Work request:
Pull every line of the entries that has the word "cabinet".

Plain-text document sources:
* * *

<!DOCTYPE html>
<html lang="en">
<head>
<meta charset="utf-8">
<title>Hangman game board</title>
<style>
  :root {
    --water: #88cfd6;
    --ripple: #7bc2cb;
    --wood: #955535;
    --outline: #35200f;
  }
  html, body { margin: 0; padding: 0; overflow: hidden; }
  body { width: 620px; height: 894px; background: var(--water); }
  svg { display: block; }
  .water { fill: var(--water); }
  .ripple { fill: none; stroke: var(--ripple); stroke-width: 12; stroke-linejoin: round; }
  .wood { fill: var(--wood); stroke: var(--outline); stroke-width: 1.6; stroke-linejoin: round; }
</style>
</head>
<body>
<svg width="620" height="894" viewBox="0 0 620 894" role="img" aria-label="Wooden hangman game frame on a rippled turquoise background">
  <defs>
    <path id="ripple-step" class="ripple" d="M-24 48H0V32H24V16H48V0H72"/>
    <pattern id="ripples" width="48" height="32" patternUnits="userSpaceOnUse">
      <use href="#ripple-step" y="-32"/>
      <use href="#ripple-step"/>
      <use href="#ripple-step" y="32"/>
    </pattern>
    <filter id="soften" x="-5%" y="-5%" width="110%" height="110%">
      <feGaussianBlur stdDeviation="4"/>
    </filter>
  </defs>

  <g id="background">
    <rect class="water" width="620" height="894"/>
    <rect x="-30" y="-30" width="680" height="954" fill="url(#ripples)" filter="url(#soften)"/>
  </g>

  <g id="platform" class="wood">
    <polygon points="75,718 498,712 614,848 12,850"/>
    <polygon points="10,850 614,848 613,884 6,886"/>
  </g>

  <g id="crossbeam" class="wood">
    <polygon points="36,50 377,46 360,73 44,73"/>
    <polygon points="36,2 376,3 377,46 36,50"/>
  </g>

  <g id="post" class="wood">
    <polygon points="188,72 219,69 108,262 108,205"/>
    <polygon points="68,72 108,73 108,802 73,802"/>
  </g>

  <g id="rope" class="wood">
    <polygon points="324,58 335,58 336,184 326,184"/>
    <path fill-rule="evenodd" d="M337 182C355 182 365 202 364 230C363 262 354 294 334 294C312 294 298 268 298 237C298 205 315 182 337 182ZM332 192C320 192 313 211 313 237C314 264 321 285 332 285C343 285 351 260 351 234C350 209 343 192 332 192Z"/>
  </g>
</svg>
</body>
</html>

* * *

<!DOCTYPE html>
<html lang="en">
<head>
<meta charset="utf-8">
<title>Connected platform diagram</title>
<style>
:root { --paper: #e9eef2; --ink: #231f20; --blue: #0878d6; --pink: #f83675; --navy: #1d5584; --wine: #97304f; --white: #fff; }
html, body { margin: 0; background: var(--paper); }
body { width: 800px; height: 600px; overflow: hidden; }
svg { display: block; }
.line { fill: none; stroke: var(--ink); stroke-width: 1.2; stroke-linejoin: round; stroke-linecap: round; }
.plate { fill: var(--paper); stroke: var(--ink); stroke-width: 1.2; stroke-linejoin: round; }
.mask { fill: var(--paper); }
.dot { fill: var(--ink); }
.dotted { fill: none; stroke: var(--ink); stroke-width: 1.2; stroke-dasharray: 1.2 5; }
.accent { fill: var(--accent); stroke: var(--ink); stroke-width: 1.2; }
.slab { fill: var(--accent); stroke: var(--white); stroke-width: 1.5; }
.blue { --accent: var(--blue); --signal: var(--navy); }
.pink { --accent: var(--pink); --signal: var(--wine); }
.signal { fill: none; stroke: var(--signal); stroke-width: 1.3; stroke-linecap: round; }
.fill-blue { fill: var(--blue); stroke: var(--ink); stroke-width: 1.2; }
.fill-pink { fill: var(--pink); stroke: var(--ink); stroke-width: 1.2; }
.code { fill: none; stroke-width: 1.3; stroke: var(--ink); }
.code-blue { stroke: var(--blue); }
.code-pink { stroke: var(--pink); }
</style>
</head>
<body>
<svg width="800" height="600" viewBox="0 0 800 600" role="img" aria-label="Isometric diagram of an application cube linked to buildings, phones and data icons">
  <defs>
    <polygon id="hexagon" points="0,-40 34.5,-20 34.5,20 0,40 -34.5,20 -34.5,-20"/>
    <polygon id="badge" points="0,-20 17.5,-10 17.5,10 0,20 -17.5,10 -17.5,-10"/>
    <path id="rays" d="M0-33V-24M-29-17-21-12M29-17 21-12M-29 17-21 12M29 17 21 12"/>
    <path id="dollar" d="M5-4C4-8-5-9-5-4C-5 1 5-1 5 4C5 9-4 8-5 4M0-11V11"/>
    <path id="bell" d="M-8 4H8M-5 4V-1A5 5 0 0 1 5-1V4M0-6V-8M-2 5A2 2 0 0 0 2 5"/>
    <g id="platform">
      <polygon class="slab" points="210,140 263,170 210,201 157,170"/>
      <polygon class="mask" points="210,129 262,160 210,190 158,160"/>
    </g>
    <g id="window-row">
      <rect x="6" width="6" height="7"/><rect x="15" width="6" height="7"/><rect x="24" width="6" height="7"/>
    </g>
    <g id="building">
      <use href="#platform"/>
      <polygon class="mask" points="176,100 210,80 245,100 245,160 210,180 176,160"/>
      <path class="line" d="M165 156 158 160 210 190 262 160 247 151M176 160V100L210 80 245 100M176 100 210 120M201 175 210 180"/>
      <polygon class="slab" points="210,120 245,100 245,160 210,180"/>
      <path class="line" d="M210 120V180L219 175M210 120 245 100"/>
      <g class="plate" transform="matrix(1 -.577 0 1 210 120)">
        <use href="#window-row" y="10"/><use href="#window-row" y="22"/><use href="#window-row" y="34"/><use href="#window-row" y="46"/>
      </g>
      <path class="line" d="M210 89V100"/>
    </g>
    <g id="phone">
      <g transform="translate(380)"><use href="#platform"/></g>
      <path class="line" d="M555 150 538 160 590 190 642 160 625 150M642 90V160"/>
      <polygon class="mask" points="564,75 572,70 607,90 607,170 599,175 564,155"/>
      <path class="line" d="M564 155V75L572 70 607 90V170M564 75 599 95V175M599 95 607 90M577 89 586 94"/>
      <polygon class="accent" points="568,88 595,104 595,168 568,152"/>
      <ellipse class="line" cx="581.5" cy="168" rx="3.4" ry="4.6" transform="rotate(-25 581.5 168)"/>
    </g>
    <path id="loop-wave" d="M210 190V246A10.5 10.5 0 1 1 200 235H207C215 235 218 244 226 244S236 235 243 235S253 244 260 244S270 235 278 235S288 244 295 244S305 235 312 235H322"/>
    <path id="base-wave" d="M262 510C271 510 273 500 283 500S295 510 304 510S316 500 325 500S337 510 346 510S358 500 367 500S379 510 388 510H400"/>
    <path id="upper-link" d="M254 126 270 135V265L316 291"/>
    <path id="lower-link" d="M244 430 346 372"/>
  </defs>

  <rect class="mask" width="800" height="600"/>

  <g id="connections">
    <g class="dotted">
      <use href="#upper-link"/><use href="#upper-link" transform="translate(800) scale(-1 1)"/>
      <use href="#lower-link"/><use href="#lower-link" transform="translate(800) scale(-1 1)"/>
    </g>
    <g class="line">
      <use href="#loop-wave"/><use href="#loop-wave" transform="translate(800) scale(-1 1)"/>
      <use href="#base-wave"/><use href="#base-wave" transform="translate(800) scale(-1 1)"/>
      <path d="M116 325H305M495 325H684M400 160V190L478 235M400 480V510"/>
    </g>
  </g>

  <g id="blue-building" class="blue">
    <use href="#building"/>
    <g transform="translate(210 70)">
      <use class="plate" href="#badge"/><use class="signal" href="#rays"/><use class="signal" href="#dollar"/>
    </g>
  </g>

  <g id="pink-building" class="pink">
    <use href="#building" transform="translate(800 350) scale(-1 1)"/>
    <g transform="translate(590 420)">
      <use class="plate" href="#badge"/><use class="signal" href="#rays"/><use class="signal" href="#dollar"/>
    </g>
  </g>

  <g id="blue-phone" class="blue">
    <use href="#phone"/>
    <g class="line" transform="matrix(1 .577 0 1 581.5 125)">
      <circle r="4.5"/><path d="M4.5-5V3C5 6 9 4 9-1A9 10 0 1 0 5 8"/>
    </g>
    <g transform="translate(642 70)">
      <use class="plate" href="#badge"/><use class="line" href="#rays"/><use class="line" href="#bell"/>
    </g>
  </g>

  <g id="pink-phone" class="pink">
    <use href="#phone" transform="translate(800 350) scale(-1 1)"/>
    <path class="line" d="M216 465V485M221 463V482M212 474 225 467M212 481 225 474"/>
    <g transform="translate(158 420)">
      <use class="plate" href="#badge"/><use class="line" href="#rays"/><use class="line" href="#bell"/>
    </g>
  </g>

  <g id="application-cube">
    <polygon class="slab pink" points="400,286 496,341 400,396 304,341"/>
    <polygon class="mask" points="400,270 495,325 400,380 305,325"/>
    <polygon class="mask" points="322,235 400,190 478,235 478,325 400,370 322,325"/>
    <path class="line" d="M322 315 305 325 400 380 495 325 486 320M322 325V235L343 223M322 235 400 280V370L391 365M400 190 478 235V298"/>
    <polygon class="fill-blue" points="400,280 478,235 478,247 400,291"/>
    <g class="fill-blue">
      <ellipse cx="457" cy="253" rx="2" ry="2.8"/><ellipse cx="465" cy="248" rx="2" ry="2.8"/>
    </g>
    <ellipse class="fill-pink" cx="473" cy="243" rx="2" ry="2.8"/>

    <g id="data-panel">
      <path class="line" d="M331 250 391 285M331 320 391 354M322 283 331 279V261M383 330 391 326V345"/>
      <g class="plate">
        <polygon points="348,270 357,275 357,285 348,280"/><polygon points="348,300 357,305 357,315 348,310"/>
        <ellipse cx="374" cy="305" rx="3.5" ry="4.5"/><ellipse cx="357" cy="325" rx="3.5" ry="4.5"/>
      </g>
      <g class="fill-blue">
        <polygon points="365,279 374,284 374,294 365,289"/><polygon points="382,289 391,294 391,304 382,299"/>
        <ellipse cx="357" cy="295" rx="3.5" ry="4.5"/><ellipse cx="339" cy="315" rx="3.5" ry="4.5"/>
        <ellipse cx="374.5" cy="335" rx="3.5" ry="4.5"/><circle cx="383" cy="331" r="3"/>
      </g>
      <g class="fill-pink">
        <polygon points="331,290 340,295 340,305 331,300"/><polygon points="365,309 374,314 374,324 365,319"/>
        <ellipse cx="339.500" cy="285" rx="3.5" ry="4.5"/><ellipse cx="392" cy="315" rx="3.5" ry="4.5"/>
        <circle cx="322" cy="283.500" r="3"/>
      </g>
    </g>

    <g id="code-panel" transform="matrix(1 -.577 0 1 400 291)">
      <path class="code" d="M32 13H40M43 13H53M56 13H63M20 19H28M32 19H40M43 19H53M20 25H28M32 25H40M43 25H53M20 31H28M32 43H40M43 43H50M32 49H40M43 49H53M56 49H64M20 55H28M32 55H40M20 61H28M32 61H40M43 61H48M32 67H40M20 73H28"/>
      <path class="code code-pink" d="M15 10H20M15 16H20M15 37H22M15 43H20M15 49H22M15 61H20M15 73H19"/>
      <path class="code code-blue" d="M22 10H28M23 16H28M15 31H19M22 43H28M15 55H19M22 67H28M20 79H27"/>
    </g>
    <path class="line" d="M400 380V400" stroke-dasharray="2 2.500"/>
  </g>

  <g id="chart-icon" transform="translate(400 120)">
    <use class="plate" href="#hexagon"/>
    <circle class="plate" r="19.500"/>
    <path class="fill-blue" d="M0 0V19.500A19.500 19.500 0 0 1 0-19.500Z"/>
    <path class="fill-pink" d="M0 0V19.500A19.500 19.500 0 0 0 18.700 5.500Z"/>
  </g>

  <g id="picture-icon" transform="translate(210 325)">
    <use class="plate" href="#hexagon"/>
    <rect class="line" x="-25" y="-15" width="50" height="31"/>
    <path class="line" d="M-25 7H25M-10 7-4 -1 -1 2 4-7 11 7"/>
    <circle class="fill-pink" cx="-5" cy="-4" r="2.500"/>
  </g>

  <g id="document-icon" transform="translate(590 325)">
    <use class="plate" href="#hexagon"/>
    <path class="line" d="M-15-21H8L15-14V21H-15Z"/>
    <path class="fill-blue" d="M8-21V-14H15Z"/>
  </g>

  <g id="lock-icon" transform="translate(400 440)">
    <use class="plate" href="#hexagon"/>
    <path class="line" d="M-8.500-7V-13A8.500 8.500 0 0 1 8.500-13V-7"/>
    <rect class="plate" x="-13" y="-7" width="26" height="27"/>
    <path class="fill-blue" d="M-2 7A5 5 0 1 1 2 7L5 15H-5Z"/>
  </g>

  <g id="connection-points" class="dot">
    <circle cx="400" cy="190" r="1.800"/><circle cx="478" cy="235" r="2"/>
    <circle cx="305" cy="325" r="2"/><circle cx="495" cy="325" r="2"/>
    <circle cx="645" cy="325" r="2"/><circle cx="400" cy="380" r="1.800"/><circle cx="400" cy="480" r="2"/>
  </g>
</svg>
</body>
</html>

* * *

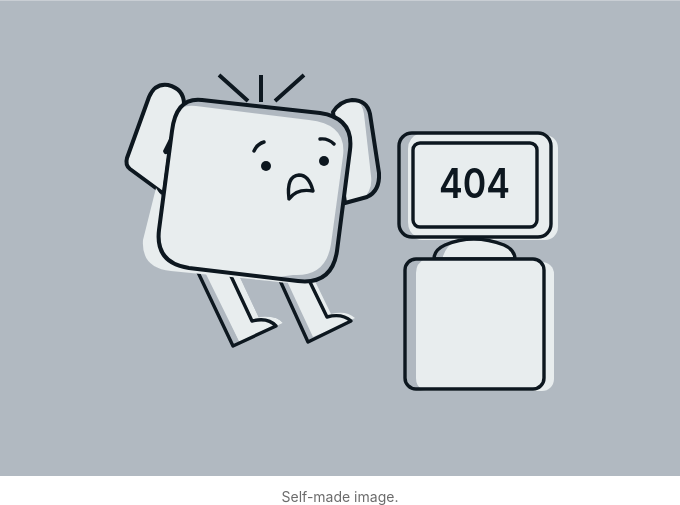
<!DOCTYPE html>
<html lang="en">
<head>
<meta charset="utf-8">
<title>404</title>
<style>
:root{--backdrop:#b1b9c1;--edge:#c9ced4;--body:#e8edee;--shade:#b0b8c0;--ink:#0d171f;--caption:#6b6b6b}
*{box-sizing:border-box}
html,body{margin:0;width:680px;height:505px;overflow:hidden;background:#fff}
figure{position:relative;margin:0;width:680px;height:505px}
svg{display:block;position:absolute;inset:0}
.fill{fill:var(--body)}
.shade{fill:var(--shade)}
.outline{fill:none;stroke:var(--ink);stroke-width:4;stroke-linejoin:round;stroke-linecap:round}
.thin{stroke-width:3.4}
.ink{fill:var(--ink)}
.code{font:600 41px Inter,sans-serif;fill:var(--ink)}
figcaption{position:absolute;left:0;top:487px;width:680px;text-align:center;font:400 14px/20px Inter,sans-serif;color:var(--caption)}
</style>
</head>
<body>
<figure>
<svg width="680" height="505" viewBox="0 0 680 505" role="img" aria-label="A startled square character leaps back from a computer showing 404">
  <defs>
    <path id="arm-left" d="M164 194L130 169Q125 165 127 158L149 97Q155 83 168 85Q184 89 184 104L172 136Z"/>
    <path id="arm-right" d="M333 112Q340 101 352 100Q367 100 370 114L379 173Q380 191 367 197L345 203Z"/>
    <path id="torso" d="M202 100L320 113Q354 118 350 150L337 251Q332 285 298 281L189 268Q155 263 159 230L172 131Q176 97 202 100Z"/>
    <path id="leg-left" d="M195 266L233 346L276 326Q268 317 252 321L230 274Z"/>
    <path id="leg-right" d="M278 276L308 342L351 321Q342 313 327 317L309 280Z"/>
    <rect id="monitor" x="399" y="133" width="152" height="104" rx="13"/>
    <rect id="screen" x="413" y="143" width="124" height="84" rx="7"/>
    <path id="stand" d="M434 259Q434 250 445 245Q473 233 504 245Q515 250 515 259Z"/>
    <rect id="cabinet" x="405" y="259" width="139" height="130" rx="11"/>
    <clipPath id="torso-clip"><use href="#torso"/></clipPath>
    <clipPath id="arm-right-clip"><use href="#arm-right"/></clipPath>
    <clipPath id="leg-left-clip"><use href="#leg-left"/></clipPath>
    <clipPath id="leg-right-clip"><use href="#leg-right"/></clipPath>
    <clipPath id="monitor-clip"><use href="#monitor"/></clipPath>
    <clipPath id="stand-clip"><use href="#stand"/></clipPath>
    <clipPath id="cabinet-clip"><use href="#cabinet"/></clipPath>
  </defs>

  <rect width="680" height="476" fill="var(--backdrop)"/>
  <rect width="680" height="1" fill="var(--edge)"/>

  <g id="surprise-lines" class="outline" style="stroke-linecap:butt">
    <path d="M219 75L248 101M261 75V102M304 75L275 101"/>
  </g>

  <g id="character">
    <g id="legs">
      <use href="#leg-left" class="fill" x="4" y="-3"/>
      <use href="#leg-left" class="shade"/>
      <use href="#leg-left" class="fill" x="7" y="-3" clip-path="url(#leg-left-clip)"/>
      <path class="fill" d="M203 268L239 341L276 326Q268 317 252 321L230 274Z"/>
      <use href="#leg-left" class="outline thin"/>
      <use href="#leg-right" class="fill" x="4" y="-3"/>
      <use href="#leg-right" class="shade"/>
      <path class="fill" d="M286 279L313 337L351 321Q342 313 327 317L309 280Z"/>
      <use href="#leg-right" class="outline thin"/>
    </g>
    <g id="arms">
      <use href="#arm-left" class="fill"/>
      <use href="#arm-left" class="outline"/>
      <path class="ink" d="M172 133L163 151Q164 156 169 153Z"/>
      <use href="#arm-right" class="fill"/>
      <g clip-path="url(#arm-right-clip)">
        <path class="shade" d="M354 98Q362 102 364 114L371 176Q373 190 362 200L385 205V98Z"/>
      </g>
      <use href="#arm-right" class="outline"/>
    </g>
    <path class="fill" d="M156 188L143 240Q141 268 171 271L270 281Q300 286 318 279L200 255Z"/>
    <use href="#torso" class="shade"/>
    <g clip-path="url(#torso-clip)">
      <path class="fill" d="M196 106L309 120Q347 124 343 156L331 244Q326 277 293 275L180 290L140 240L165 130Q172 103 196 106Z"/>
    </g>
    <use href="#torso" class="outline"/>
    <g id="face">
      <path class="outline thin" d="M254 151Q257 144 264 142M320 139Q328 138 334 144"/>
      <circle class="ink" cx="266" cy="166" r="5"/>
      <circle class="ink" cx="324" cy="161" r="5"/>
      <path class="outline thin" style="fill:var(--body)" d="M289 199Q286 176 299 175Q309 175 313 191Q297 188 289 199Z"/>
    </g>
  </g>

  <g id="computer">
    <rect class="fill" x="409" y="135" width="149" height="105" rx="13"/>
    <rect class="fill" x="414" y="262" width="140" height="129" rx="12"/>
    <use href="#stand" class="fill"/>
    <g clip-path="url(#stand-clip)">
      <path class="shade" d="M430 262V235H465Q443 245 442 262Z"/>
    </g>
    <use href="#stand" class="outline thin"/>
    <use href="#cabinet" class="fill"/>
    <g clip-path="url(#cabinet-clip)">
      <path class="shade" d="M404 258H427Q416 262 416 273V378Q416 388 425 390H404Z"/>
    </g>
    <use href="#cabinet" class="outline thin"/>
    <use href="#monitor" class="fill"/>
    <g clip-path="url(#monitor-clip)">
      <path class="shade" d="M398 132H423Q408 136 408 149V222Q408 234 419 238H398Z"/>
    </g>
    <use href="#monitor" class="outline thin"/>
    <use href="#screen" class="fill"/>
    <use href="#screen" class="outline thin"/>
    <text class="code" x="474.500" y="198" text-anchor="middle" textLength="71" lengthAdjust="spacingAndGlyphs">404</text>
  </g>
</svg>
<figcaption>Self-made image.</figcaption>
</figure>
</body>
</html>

* * *

Written reply:
    <rect id="cabinet" x="405" y="259" width="139" height="130" rx="11"/>
    <clipPath id="cabinet-clip"><use href="#cabinet"/></clipPath>
    <use href="#cabinet" class="fill"/>
    <g clip-path="url(#cabinet-clip)">
    <use href="#cabinet" class="outline thin"/>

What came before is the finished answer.